“A right of passage to those who travel india.” They tell me. So I wait patiently. Each time my tummy gurgles I think today just may be the day, toilet paper at the ready. Because whilst my bowel movements have in themselves been up and down like a roller coaster since entering India, I have not yet soiled myself, resorted to squatting on the side of the street, or used my own personal belongings as a bucket to vomit in.
But as they say, tomorrow is a new day, and you never know when the vegetables in a dish you eat may or may not have been washed with tap water, or perhaps a monkey high up in a tree will decide to wee right on top of where you stand, and you forget to wash your hands before your next meal.
You may just encounter a friendly foreign parasite who will choose you as an outlet to home himself, or perhaps an Indian selling water on the side of the street who swears the bottles aren’t just “taped closed” but then somehow after drinking it you are injested with some new, fun and playful bacteria, ready to stir things up.
However it happens, it’s bound to leap into your life for a fun 24 hours, maybe longer, maybe less.
Before getting on one of my first really long train trips in India, I told an Aussie backpacker, a now, dear friend of mine, how I had bought a huge bunch of bananas so as not to eat anything else but that. I didn’t trust the steaming hot samosas that pass through the train hallways at each stop, or the rice biriyani that after 7 hours of eating only bananas smells like a field of fresh coriander. Avoiding these foods is a way, I thought, to avoid an upset stomach on a 18 hour railway trip, on a train that has never been cleaned in its lifetime.
She looked at me and laughed. “Oh no, eat girl! That’s the best part of any train ride. Each time they bring around food you peek your head out so excited for what might be passing you by!”
Is it a papadum? Packets of cookies? Maybe a plate of chapathis with curry sealed in a plastic bag?
“The toilets on the train and by the railways may be some of the worst, but the food, is some of the best!” She told me.
I looked at her reluctantly, she seemed like a relatively responsible traveler. I guess I could trust her judgement.
It didn’t matter either way. Now, 2 hours into any train trip I take, and due half to boredom half to starving myself for the day so as not to risk getting an upset stomach, the samosas come round and I’m ready to order 6 of them.
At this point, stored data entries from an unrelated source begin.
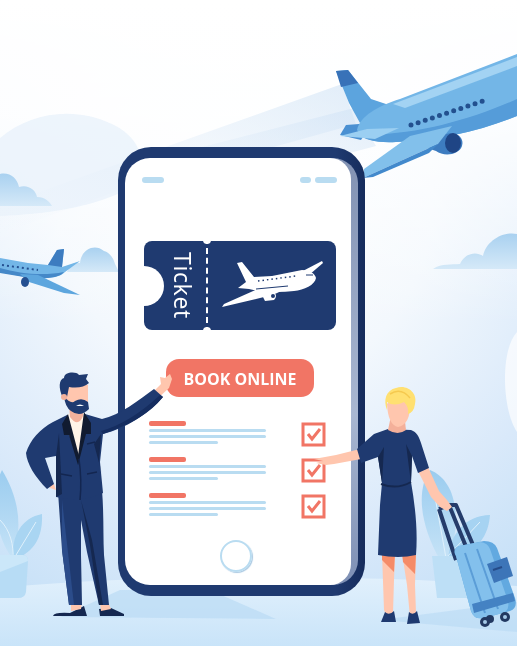
<!DOCTYPE html>
<html lang="en">
<head>
<meta charset="utf-8">
<title>Book online</title>
<style>
:root{--navy:#1f3a70;--ink:#152850;--sky:#73b6e7;--sky-deep:#3d7cc0;--sky-pale:#b9dcf1;--mist:#dcecfa;--coral:#f17565;--skin:#ffc6ae;--white:#fff}
*{box-sizing:border-box}
html,body{margin:0;padding:0}
body{width:517px;height:646px;overflow:hidden}
.poster{position:relative;width:517px;height:646px;overflow:hidden;background:var(--white);font-family:"Open Sans","Noto Sans",sans-serif}
.layer{position:absolute;left:0;top:0;width:517px;height:646px;display:block}
.phone{position:absolute;left:118px;top:147px;width:247px;height:449px;border-radius:33px;background:linear-gradient(90deg,var(--navy) 88%,#162c5c);overflow:hidden}
.phone-edge{position:absolute;left:200px;top:11px;width:40px;height:427px;border-radius:0 25px 25px 0;background:linear-gradient(#8292b3,#a9b7d2 60%,#7d8fb4)}
.screen{position:absolute;left:7px;top:11px;width:226px;height:427px;border-radius:25px 21px 21px 25px;background:var(--white)}
.status{position:absolute;left:17px;right:14px;top:19px;display:flex;gap:4px}
.status i{height:6px;border-radius:3px;background:var(--sky-pale);width:22px}
.status i:first-child{margin-right:auto}
.status i:nth-child(2){width:11px}
.ticket{position:absolute;left:19px;top:83px;width:192px;height:89px;border-radius:8px;background:var(--navy);overflow:hidden}
.ticket-notch{position:absolute;left:-20px;top:25px;width:40px;height:40px;border-radius:50%;background:var(--white)}
.ticket-tear{position:absolute;left:62px;top:-3px;height:95px;border-left:2px dashed var(--white)}
.ticket-tear::before,.ticket-tear::after{content:"";position:absolute;left:-5px;width:8px;height:8px;border-radius:50%;background:var(--white)}
.ticket-tear::before{top:-2px}
.ticket-tear::after{bottom:-2px}
.ticket-label{position:absolute;left:24px;top:0;width:30px;height:89px;display:flex;align-items:center;justify-content:center;writing-mode:vertical-rl;color:var(--white);font:500 23px/30px "Noto Sans","Open Sans",sans-serif;letter-spacing:.6px}
.book{position:absolute;left:41px;top:201px;width:148px;height:38px;border-radius:13px;background:var(--coral);color:var(--white);font-size:16px;font-weight:700;line-height:40px;text-align:center;text-decoration:none;white-space:nowrap}
.options{position:absolute;left:24px;top:263px;margin:0;padding:0;list-style:none}
.options li{position:relative;height:36px;width:180px}
.options b,.options i{position:absolute;left:0;height:3px;border-radius:2px;background:var(--sky-pale)}
.options b{top:0;width:37px;height:5px;background:var(--coral)}
.options i{top:8px;width:117px}
.options i+i{top:14px}
.options i+i+i{top:20px;width:69px}
.options svg{position:absolute;left:152px;top:0;width:26px;height:26px}
.home{position:absolute;left:95px;top:382px;width:32px;height:32px;border-radius:50%;border:2px solid var(--sky-pale);box-shadow:1px 1px 1px #aac9e2}
</style>
</head>
<body>
<main class="poster">
<svg class="layer" viewBox="0 0 517 646" aria-hidden="true">
<defs>
<radialGradient id="air" gradientUnits="userSpaceOnUse" cx="245" cy="200" r="470"><stop offset="0" stop-color="#fff"/><stop offset=".4" stop-color="#f3f8fd"/><stop offset=".75" stop-color="#d9e9fa"/><stop offset="1" stop-color="#c5e0f7"/></radialGradient>
<linearGradient id="haze" x1="0" y1="0" x2="0" y2="1"><stop offset="0" stop-color="#fff"/><stop offset=".18" stop-color="#fff" stop-opacity=".9"/><stop offset=".5" stop-color="#fff" stop-opacity="0"/></linearGradient>
<linearGradient id="trail" x1="1" y1="0" x2="0" y2="1"><stop offset="0" stop-color="#cfe2f5"/><stop offset="1" stop-color="#e9f2fb" stop-opacity="0"/></linearGradient>
<linearGradient id="cloud" x1="0" y1="0" x2="0" y2="1"><stop offset="0" stop-color="#a9d1f0"/><stop offset="1" stop-color="#d5e9f8"/></linearGradient>
<linearGradient id="leaf" x1="0" y1="0" x2="0" y2="1"><stop offset="0" stop-color="#9accef"/><stop offset="1" stop-color="#c6e3f7"/></linearGradient>
<linearGradient id="floor" x1="0" y1="0" x2="0" y2="1"><stop offset="0" stop-color="#e1f0fc"/><stop offset="1" stop-color="#c9e4f9"/></linearGradient>
</defs>
<g id="sky">
<rect width="517" height="646" fill="url(#air)"/>
<rect width="517" height="646" fill="url(#haze)"/>
<path d="M0 138C30 112 75 106 112 124C150 142 150 180 118 194C80 210 40 214 0 216Z" fill="#eaf3fc" opacity=".8"/>
<path d="M517 332C500 350 502 410 517 432Z" fill="#fff" opacity=".7"/>
<path d="M342 84L356 124L120 190L0 234V206Z" fill="url(#trail)" opacity=".6"/>
<path d="M354 108L376 146L120 214V168Z" fill="url(#trail)" opacity=".6"/>
</g>
<g id="ground">
<path d="M0 588C130 574 380 574 517 586V646H0Z" fill="url(#floor)"/>
<path d="M60 617L120 590H210L276 619Z" fill="#b8daf4" opacity=".65"/>
<path d="M380 620L517 602V632Z" fill="#b3d7f3" opacity=".5"/>
</g>
<g id="clouds">
<path d="M0 174C10 172 17 178 19 187C28 184 36 190 37 197C45 197 50 202 52 206H0Z" fill="url(#cloud)"/>
<path d="M67 272C70 264 75 262 80 263C81 250 94 243 104 251C111 253 114 260 115 264L119 272Z" fill="url(#cloud)"/>
<path d="M433 269C442 263 452 265 460 264C465 253 476 251 483 256C486 241 503 231 517 234V269Z" fill="url(#cloud)"/>
</g>
<g id="large-airliner">
<path d="M340 135L346 125L372 123L361 140Z" fill="#4a90d2"/>
<path d="M336 71L348 70L371 99L392 106L360 123L349 103Z" fill="#5ca4de"/>
<path d="M336 71L348 70L358 83L341 87Z" fill="#3872b8"/>
<path d="M357 130C360 116 378 106 400 99L517 54V116C480 131 437 141 396 142C377 143 362 140 357 130Z" fill="var(--sky)"/>
<path d="M359 134C410 137 470 120 517 99V116C480 131 437 141 396 142C377 143 364 140 359 134Z" fill="#559cd9"/>
<path d="M393 104L517 57V66L405 108Z" fill="#a3d3f3"/>
<path d="M340 136L367 129L399 128L375 139Z" fill="#9bcff2"/>
<path d="M446 134C455 131 465 137 462 146C459 155 444 157 436 151L424 147L433 137Z" fill="var(--sky-deep)"/>
<ellipse cx="453" cy="143" rx="8" ry="10" fill="#1f4585"/>
<path d="M410 136L452 126L438 144L363 178L364 169Z" fill="#82c0eb"/>
<path d="M363 178L438 144L429 153L373 177Z" fill="#4289cc"/>
<path d="M411 125L489 99" fill="none" stroke="#23508f" stroke-width="5" stroke-linecap="round" stroke-dasharray="0 7.5"/>
</g>
<g id="small-airliner">
<path d="M0 258L28 263L48 265L57 250L64 249L62 267L80 261L65 272C60 278 45 279 30 278L0 272Z" fill="var(--sky)"/>
<path d="M48 265L57 250L64 249L62 267Z" fill="var(--sky-deep)"/>
<path d="M0 268C20 274 44 276 64 272C60 278 45 279 30 278L0 273Z" fill="#4588c8"/>
<path d="M20 274L38 275L80 295L64 293L29 282Z" fill="#5da6de"/>
<ellipse cx="25" cy="282" rx="4" ry="5" fill="#255091"/>
<path d="M2 265L38 270" stroke="#255091" stroke-width="2" stroke-dasharray="2 3"/>
</g>
<g id="plants">
<path d="M12 558C-8 530-8 490 2 470C20 500 23 530 12 558Z" fill="url(#leaf)"/>
<path d="M13 560C11 535 22 518 42 514C43 540 32 553 13 560Z" fill="#a9d5f2"/>
<path d="M0 520C10 530 14 545 13 560M13 560L36 522" fill="none" stroke="#e0f1fc" stroke-width="1"/>
<path d="M0 555H23Q28 555 28 561L26 592Q25 598 18 598H0Z" fill="#b7dcf5"/>
<path d="M0 555H23Q28 555 28 561L0 572Z" fill="#cbe7f9"/>
<path d="M440 560C420 525 416 490 430 470C456 480 463 520 448 560Z" fill="url(#leaf)"/>
<path d="M448 560C450 532 466 516 490 515C488 541 472 555 448 560Z" fill="#a6d3f2"/>
<path d="M432 480L446 558L480 522" fill="none" stroke="#e0f1fc" stroke-width="1"/>
<path d="M432 556H471L467 598H437Z" fill="#bddff6"/>
</g>
</svg>

<section class="phone" aria-label="Ticket booking app">
<div class="phone-edge"></div>
<div class="screen">
<div class="status"><i></i><i></i><i></i></div>
<div class="ticket">
<span class="ticket-notch"></span><span class="ticket-label">Ticket</span><span class="ticket-tear"></span>
<svg class="layer" style="width:192px;height:89px" viewBox="144 241 192 89" aria-hidden="true">
<g fill="#fff">
<path d="M237 263L242 262L254 277L272 276L302 270C309 270 315 273 316 278C315 285 304 290 294 291C278 293 260 292 249 289L238 288L246 282Z"/>
<path d="M299 273L322 261L323 263L309 275Z"/>
<path d="M262 287L288 286C282 292 273 295 264 297L222 307L224 304Z"/>
<path d="M262 295L274 292Q278 296 274 300L265 301Z"/>
</g>
<path d="M258 281L296 276" stroke="#1f3a70" stroke-width="1.5" stroke-dasharray="1.5 3"/>
<path d="M306 275L313 275M256 289L288 286" fill="none" stroke="#1f3a70" stroke-width="1"/>
<circle cx="273" cy="296" r="2" fill="#1f3a70"/>
</svg>
</div>
<a class="book" href="#">BOOK ONLINE</a>
<ul class="options">
<li><b></b><i></i><i></i><i></i><svg viewBox="0 0 26 26" aria-hidden="true"><g id="tick" fill="none" stroke="#f17565" stroke-width="3"><path d="M2 3H23V24H2Z"/><path d="M7 13L11 18L19 8"/></g></svg></li>
<li><b></b><i></i><i></i><i></i><svg viewBox="0 0 26 26" aria-hidden="true"><use href="#tick"/></svg></li>
<li><b></b><i></i><i></i><i></i><svg viewBox="0 0 26 26" aria-hidden="true"><use href="#tick"/></svg></li>
</ul>
<span class="home"></span>
</div>
</section>

<svg class="layer" viewBox="0 0 517 646" role="img" aria-label="A man in a suit and a woman with a suitcase using the app">
<g id="businessman">
<path d="M70 613L84 606L87 616H53Q54 612 70 613Z" fill="var(--ink)"/>
<path d="M99 609L111 608L124 614V616H100Z" fill="var(--ink)"/>
<path d="M71 602H82L81 609L71 611Z" fill="var(--skin)"/>
<path d="M100 602H108L111 609L101 611Z" fill="var(--skin)"/>
<path d="M58 492L102 490C104 515 103 535 104 555L109 605H99L87 552L81 520L81 555L82 605H69L62 550Z" fill="var(--navy)"/>
<path d="M81 500L90 545L99 605H103L92 540Z" fill="var(--ink)"/>
<path d="M62 500L74 605H69L62 550Z" fill="#2b4c8a"/>
<path d="M45 478L54 484L56 490L50 488L46 482Z" fill="var(--skin)"/>
<path d="M150 395L161 384L160 377L165 378L170 374L172 379L169 388L155 401Z" fill="var(--skin)"/>
<path d="M53 422L67 415L85 414L102 419C120 415 139 400 154 389L163 397C147 415 126 428 103 434L100 462L103 493Q82 503 56 497L56 456L45 458L54 484L47 489C35 477 27 464 26 453C30 440 40 429 53 422Z" fill="var(--navy)"/>
<path d="M56 456L59 433L62 494L56 497Z" fill="var(--ink)"/>
<path d="M101 434L99 462L102 474L94 444Z" fill="var(--ink)"/>
<path d="M101 431Q130 423 160 395L163 397Q145 420 103 434Z" fill="#152d60"/>
<path d="M68 414L84 412L88 425L78 456L66 427Z" fill="#fff4e8"/>
<path d="M68 414L62 424L64 435L69 435L78 465L79 456Z" fill="#111b30"/>
<path d="M84 412L91 423L91 434L86 434L78 465V456Z" fill="#111b30"/>
<path d="M79 459Q82 480 80 500" fill="none" stroke="#132650" stroke-width="1.5"/>
<path d="M61 474L72 476M87 474L97 472M87 444L95 442" stroke="#132650" stroke-width="1.5"/>
<path d="M69 404H83V416Q78 428 70 417Z" fill="#f3b19c"/>
<path d="M64 388Q73 378 88 385L88 404Q81 413 70 407Q65 402 64 388Z" fill="var(--skin)"/>
<path d="M64 396Q71 405 75 401Q82 397 88 402L89 409Q80 418 71 411Q65 407 64 396Z" fill="var(--navy)"/>
<path d="M76 406Q80 403 84 406Z" fill="#fff"/>
<path d="M63 398C58 388 59 379 64 378C64 372 76 371 79 375L88 374L86 379L89 383Q82 389 69 387L67 397Z" fill="var(--navy)"/>
<circle cx="64" cy="397" r="3" fill="#f3b19c"/>
</g>

<g id="suitcase">
<path d="M439 509L449 505L469 554M439 509L456 560M449 505L456 505L476 552" fill="none" stroke="#253c6b" stroke-width="4" stroke-linejoin="round"/>
<path d="M456 556Q452 549 459 546L484 541Q494 541 497 548L515 598Q518 608 510 611L484 618Q474 620 471 611Z" fill="#62a9e0"/>
<path d="M456 556Q452 549 459 546L480 542Q488 543 490 549L508 601Q510 610 503 613L484 618Q474 620 471 611Z" fill="#83c0ec"/>
<path d="M465 553L485 613M477 549L498 609" stroke="#5b9dd7" stroke-width="2"/>
<path d="M487 564L507 557L513 576L494 583Z" fill="#3d75b8"/>
<path d="M472 604L513 593L515 601L474 613Z" fill="#4482c3"/>
<path d="M493 570L502 567" stroke="#254b88" stroke-width="2"/>
<g fill="#223961"><circle cx="485" cy="622" r="5"/><circle cx="505" cy="617" r="5"/><circle cx="490" cy="619" r="4"/></g>
<g fill="#a4c9e7"><circle cx="485" cy="622" r="2"/><circle cx="505" cy="617" r="2"/></g>
</g>

<g id="traveller">
<path d="M382 553H395L394 580L393 613L387 617L384 610Z" fill="var(--skin)"/>
<path d="M402 553H416L415 585L416 613L410 617L407 585Z" fill="var(--skin)"/>
<path d="M382 553H395L394 572L382 560ZM402 553H416L415 574L403 562Z" fill="#f58b68"/>
<path d="M385 612Q389 616 394 611L396 622H381Z" fill="var(--navy)"/>
<path d="M409 612Q413 616 417 611L420 623L407 624Z" fill="var(--navy)"/>
<path d="M418 471L428 467L439 491L447 500L452 507L447 511L440 507L431 497Z" fill="var(--skin)"/>
<path d="M360 449L361 459L334 464L326 465L316 463L323 461L314 459L325 457L336 455Z" fill="var(--skin)"/>
<path d="M388 429L411 430C417 432 419 437 421 443L429 468L418 473L412 456L411 482C415 505 418 530 416 555Q399 559 378 555L380 505L382 483L378 457L361 463L357 449L374 434Z" fill="var(--navy)"/>
<path d="M378 457L384 447L382 483ZM412 456L406 444L409 468L411 482Z" fill="var(--ink)"/>
<path d="M381 484Q397 490 411 482" fill="none" stroke="var(--ink)" stroke-width="2"/>
<path d="M391 416L404 413L406 430Q398 436 388 430Z" fill="#f4b09a"/>
<path d="M387 404Q392 396 406 400L410 408Q409 425 398 427Q388 425 387 404Z" fill="var(--skin)"/>
<path d="M387 410C383 400 386 390 396 388C408 384 418 394 415 404Q414 412 408 414Q409 407 404 402Q394 407 387 402Z" fill="#ffe071"/>
<path d="M390 394Q401 387 410 398" fill="none" stroke="#f5c94f" stroke-width="1.5"/>
</g>
</svg>
</main>
</body>
</html>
Because when it comes down to it, travelers in India will usually look at their food, think “hmm, I have an inkling this might make me very sick…” Then continue on with eating every last crumb.
Our love of food conquers over our fear of future undie changes.
And damn straight, after all, in India you’re bound to shit your pants sooner or later, may as well sit back and embrace it.